Whether you can't stand to see your relatives stuck in a financial rut or you just want to share some of your personal wealth, the IRS might rain on your parade of gifts if you give your relatives substantial sums of money. The only person you can give unlimited amounts of money to for any purpose is your spouse, so your generosity to other relatives might cause you to owe gift taxes.
If you don't give any relative more than the annual exclusion, you won't be taxed by the IRS for being too generous. As of 2014, you're allowed to give any person up to $14,000 each year without any gift tax implications. That means you could give your sister, mother, uncle and nephew $14,000 each and still not have to file a gift tax return. However, if you give just one relative, say your nephew, $15,000, then you must file a gift tax return.
Besides the annual exclusion, you're also allotted a lifetime exemption from transfer taxes -- the gift tax and the estate tax -- which is set at $5,340,000 as of 2014. That means you can give away that much money over the course of your lifetime, and at your death, before you have to pay either gift or estate taxes. For example, say that you give your nephew $15,000. The first $14,000 is covered by the annual exclusion. The last $1,000 drops your lifetime exemption from $5,340,000 to $5,339,000, but you won't owe any taxes.
Special Purpose Gifts
The IRS also has two significant exceptions on gifts to anyone, including relatives, being counted as gifts.
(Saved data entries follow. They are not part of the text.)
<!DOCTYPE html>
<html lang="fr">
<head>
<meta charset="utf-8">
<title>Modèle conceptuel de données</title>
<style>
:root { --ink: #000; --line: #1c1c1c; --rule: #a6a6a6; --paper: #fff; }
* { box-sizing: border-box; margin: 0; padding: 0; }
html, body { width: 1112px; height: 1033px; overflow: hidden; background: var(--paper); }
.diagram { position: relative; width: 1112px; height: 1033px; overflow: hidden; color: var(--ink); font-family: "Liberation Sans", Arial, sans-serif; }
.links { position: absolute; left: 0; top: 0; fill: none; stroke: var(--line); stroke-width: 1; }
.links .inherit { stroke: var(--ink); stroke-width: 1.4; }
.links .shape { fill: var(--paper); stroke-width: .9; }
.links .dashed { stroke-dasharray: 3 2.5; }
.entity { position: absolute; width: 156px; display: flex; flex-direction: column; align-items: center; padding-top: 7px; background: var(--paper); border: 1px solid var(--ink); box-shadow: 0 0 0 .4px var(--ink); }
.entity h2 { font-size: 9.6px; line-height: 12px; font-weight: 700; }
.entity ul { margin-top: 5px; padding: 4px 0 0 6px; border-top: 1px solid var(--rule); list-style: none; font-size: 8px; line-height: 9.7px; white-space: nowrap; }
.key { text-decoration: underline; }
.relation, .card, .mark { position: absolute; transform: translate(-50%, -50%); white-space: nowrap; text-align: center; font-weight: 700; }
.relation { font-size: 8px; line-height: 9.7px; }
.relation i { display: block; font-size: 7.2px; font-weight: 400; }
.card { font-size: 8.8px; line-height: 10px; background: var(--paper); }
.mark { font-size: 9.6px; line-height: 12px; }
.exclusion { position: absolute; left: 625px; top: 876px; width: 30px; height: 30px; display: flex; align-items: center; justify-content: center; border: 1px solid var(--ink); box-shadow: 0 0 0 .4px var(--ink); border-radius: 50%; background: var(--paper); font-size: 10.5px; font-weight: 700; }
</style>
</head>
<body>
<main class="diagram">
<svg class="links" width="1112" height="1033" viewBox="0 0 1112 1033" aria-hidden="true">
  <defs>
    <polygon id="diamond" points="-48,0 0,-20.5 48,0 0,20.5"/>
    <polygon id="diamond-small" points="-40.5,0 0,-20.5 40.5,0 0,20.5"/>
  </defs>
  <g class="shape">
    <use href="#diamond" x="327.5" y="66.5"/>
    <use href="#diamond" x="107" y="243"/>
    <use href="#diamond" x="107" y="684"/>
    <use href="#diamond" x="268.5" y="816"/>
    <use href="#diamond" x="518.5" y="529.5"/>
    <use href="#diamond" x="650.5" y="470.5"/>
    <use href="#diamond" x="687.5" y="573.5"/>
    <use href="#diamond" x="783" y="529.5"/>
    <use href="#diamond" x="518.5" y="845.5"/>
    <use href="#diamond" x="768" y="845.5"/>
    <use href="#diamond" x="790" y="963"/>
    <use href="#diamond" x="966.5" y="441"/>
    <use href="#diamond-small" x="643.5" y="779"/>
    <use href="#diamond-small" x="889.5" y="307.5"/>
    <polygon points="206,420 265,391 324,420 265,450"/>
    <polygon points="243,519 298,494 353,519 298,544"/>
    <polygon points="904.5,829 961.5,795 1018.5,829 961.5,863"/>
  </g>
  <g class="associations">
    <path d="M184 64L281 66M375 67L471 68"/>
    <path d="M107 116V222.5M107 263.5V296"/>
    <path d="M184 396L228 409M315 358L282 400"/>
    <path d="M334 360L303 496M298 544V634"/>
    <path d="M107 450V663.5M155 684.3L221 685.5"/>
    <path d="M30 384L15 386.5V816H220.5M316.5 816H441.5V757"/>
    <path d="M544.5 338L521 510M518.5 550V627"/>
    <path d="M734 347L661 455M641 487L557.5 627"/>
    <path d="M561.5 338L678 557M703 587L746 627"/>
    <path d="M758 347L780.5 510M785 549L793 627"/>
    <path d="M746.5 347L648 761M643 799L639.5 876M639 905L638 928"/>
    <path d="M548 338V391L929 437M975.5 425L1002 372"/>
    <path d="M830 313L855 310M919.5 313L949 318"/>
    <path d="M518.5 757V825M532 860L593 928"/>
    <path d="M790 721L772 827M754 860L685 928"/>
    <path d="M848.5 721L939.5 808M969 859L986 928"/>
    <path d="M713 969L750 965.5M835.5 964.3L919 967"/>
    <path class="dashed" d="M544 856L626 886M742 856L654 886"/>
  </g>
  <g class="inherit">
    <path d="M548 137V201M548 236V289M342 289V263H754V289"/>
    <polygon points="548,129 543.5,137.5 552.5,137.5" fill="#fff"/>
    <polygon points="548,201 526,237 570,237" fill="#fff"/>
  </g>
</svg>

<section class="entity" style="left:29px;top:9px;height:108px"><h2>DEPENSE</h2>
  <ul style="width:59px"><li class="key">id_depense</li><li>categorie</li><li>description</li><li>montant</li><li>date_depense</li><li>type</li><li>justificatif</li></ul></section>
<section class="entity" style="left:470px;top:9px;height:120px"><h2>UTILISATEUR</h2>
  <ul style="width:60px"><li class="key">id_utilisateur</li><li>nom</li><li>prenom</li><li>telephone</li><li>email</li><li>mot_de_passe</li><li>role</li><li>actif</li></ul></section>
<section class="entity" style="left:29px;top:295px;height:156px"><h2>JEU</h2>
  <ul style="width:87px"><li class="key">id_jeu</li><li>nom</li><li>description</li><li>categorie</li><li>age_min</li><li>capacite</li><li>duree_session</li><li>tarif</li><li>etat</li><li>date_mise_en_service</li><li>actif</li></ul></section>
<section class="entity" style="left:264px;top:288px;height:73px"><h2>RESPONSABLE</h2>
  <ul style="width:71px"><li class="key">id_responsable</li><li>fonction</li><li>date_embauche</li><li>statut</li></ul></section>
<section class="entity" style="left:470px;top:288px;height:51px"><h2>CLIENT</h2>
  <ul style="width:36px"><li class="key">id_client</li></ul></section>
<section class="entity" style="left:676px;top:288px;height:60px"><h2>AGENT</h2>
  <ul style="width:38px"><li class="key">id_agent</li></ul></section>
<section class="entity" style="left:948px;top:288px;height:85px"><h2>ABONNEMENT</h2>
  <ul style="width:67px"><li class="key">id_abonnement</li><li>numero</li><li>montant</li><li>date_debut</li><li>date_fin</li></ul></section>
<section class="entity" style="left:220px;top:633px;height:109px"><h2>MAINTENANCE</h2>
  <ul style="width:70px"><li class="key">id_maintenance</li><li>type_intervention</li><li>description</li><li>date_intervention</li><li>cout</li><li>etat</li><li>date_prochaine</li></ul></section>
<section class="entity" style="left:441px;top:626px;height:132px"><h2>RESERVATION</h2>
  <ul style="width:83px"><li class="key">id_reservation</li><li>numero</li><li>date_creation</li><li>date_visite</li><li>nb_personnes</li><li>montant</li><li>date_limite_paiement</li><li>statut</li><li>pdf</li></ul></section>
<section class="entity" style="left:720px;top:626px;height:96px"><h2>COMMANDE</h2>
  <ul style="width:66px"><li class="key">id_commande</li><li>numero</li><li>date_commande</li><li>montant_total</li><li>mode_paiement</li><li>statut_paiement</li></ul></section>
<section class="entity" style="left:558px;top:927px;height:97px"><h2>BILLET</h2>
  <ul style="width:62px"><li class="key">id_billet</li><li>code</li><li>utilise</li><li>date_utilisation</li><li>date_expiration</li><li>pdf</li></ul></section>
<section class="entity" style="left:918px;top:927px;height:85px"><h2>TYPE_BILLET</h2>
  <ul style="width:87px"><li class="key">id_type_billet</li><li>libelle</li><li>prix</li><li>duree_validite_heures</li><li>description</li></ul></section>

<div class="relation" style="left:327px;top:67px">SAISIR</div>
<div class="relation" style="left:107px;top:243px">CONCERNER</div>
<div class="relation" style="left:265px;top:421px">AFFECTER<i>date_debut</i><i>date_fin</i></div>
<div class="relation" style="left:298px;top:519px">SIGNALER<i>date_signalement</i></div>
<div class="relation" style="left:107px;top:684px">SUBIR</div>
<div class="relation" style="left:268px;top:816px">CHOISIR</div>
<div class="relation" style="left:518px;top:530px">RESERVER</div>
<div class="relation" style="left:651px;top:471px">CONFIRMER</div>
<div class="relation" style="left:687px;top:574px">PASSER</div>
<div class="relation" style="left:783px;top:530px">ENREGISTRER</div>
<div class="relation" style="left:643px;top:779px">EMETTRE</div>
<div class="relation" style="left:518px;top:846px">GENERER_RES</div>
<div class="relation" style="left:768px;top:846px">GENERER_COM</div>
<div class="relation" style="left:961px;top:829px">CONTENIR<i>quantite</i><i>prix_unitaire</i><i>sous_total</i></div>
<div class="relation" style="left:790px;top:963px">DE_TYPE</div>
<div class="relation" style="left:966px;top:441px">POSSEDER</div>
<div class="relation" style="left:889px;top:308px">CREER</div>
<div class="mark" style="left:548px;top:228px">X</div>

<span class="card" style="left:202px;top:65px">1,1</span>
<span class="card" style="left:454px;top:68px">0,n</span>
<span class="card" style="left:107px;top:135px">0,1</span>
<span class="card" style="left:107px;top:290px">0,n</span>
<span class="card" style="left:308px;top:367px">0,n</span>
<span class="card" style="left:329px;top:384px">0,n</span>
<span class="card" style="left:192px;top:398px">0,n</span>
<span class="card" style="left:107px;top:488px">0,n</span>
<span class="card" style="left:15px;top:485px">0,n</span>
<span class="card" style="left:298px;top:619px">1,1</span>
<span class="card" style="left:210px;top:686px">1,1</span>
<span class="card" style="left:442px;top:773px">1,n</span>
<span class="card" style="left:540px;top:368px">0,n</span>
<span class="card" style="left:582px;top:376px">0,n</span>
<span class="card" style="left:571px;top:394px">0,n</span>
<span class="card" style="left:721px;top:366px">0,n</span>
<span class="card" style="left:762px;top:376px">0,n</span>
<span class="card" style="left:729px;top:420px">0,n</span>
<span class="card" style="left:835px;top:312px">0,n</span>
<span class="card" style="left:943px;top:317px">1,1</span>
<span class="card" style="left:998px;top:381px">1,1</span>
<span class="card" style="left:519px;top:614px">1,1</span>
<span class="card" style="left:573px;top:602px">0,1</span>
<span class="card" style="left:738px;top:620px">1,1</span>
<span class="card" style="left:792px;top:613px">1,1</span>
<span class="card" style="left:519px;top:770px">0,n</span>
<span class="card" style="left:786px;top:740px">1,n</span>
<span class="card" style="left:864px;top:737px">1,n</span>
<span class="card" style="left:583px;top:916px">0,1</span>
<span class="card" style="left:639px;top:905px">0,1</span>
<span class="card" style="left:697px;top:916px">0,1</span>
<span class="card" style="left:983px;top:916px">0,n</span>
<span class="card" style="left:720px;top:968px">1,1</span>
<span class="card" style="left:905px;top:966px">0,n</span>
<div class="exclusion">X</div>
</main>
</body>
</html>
First, you can pay tuition costs in any amount as long as it's paid directly to the school. Second, you can pay any amount of medical expenses as long as you pay it directly to the service provider. For example, say your niece is in college and you want to pay her $30,000 tuition bill. If you write her a $30,000 check, that counts as a taxable gift, even though she might use it for tuition. But if you pay the tuition bill directly to the school, you're off the hook for gift taxes.
If you're married, you have an additional weapon in your arsenal to avoid gift taxes: gift splitting. As long as your spouse consents, you're allowed to treat all gifts that you make as made half by you and half by your spouse, effectively doubling the amount you can give each year. For example, if you alone write a $20,000 check to your brother to help with a down payment, you just made a $6,000 taxable gift because you're over the $14,000 limit. But if you gift split, the gift is treated as if it were made $10,000 by you and $10,000 by your spouse, so none of the gift is taxable to either of you.
Mark Kennan is a writer based in the Kansas City area, specializing in personal finance and business topics. He has been writing since 2009 and has been published by "Quicken," "TurboTax," and "The Motley Fool."